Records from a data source
------------------------------------

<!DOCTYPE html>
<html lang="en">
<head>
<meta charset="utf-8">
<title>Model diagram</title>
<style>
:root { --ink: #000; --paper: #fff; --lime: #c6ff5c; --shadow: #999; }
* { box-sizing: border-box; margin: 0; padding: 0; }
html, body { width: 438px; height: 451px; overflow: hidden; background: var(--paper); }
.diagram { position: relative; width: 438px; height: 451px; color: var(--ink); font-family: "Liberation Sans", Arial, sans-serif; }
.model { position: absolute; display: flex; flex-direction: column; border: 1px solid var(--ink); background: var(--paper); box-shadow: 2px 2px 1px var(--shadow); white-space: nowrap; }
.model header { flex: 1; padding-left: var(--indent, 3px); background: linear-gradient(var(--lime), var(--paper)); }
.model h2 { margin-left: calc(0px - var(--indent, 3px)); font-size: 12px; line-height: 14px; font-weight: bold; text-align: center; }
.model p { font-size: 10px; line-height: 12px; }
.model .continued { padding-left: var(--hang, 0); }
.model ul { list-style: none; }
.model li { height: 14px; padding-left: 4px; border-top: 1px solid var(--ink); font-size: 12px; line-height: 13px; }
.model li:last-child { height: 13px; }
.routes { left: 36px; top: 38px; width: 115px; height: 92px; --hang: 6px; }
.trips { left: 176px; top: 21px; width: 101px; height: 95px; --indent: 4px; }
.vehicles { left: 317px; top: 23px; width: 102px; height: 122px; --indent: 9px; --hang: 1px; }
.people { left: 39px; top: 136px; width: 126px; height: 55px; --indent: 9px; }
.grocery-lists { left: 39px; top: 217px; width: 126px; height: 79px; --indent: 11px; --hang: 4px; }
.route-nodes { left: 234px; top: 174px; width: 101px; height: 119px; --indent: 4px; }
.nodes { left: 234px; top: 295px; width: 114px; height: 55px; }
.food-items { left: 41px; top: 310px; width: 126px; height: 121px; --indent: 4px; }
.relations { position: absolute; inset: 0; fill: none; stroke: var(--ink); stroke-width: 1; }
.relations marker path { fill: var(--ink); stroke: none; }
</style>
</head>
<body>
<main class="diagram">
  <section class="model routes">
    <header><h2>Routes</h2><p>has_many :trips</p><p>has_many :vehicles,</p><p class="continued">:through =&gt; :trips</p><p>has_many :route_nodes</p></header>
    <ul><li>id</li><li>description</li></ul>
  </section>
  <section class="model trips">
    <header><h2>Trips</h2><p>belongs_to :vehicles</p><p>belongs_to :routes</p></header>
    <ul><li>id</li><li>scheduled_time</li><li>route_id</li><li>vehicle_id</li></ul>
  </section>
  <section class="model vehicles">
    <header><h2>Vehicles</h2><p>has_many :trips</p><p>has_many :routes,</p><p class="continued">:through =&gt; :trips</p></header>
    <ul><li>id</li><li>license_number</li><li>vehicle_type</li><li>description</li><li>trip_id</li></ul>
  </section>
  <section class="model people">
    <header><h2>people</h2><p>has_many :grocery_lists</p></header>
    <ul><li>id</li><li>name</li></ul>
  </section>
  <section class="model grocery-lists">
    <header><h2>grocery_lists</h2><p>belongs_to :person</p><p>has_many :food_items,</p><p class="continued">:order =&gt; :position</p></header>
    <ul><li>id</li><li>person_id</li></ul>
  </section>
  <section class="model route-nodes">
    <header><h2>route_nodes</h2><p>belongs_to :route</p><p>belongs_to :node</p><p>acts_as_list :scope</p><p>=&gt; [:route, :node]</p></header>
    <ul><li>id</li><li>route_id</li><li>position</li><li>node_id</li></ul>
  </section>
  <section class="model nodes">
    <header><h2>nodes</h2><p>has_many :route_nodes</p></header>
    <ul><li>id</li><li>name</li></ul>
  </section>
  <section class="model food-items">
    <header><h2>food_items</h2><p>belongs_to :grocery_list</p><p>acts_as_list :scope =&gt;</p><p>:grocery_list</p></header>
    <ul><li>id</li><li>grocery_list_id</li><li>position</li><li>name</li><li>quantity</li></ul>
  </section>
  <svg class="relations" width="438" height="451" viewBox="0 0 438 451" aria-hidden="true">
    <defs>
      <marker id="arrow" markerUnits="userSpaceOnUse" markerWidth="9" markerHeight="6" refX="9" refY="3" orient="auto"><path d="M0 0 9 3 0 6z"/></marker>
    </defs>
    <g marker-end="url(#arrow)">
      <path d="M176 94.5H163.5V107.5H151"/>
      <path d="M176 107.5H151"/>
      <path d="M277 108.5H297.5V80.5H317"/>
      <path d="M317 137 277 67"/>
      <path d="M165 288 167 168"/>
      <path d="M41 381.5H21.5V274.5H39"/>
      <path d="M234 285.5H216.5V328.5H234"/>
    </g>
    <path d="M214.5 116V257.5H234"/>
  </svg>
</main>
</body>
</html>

------------------------------------

*Your task*
Lines above that include the string "path" need to be copied.

*Task response*
.relations marker path { fill: var(--ink); stroke: none; }
      <marker id="arrow" markerUnits="userSpaceOnUse" markerWidth="9" markerHeight="6" refX="9" refY="3" orient="auto"><path d="M0 0 9 3 0 6z"/></marker>
      <path d="M176 94.5H163.5V107.5H151"/>
      <path d="M176 107.5H151"/>
      <path d="M277 108.5H297.5V80.5H317"/>
      <path d="M317 137 277 67"/>
      <path d="M165 288 167 168"/>
      <path d="M41 381.5H21.5V274.5H39"/>
      <path d="M234 285.5H216.5V328.5H234"/>
    <path d="M214.5 116V257.5H234"/>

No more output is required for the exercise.